[Given data Boundary: Start]

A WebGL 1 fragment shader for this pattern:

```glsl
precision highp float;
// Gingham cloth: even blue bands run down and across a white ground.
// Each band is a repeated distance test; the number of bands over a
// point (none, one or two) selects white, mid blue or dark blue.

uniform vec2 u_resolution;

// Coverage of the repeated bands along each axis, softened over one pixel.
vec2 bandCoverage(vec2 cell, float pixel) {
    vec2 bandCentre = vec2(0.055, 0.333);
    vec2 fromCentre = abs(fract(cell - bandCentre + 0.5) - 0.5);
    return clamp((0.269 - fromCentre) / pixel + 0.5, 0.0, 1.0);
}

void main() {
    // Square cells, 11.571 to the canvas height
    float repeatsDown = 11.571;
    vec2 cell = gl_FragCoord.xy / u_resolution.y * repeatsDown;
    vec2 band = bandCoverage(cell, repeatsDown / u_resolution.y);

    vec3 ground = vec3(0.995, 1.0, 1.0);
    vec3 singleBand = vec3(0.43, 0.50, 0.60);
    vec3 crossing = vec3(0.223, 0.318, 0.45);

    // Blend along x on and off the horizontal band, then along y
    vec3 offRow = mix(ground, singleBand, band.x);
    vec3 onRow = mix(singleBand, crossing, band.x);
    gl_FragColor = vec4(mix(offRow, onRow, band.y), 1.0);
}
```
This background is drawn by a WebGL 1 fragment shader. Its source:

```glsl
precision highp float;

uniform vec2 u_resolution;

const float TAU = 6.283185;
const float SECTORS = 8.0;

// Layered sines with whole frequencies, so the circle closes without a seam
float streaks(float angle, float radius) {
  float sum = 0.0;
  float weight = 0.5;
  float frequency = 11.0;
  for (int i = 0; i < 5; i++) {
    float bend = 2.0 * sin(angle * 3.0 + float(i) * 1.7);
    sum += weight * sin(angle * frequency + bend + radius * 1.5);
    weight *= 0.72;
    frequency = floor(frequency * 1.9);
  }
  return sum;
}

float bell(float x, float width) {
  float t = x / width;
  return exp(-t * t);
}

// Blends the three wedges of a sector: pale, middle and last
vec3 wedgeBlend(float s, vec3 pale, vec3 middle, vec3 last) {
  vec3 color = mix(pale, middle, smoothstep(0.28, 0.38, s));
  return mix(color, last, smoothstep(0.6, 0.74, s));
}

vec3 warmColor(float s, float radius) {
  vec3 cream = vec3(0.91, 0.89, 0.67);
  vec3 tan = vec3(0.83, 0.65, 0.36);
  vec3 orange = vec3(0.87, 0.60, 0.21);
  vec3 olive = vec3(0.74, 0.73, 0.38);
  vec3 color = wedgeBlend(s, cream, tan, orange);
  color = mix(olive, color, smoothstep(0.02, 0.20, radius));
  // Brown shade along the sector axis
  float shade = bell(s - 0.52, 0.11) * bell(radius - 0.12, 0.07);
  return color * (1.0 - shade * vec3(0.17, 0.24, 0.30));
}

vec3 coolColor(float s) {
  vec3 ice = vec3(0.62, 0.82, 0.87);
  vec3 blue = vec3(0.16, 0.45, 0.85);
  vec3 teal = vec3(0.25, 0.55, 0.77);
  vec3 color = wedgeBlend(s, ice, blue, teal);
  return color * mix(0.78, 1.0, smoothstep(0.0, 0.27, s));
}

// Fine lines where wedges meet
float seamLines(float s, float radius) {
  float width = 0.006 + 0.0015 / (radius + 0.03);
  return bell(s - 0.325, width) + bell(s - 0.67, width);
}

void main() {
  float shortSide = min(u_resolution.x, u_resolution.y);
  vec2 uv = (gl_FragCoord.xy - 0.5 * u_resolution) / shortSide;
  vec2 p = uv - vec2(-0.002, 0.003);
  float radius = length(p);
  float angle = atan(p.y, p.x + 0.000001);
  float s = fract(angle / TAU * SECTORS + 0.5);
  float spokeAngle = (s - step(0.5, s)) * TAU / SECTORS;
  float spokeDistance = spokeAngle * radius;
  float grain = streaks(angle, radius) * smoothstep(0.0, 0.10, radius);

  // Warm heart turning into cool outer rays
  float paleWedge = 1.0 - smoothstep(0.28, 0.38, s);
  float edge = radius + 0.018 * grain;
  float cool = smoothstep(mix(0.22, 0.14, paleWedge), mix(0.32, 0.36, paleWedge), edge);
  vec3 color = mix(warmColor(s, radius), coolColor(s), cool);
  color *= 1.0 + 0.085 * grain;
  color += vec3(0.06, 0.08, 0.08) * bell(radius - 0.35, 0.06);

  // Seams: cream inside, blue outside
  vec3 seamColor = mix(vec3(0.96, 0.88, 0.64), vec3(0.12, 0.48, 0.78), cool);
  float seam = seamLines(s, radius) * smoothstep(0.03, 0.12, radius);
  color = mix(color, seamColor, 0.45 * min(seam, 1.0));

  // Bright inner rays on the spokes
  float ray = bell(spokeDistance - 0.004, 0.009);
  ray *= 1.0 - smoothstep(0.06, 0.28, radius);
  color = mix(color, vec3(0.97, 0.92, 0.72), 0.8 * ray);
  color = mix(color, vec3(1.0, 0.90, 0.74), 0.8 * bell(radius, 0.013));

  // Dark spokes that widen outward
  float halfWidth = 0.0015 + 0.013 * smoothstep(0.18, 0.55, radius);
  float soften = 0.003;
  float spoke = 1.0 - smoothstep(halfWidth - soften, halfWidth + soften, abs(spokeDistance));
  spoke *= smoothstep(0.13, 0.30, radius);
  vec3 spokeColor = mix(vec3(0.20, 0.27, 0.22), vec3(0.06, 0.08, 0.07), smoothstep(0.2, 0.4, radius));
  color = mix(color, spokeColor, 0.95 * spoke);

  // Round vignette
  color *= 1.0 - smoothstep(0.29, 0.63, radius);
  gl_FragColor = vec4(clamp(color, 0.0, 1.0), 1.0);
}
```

[Given data Boundary: End]

◆ Description of the task: One number only, please: the count of lines in the data that hold the word "pixel".

◆ Result for this exercise: 3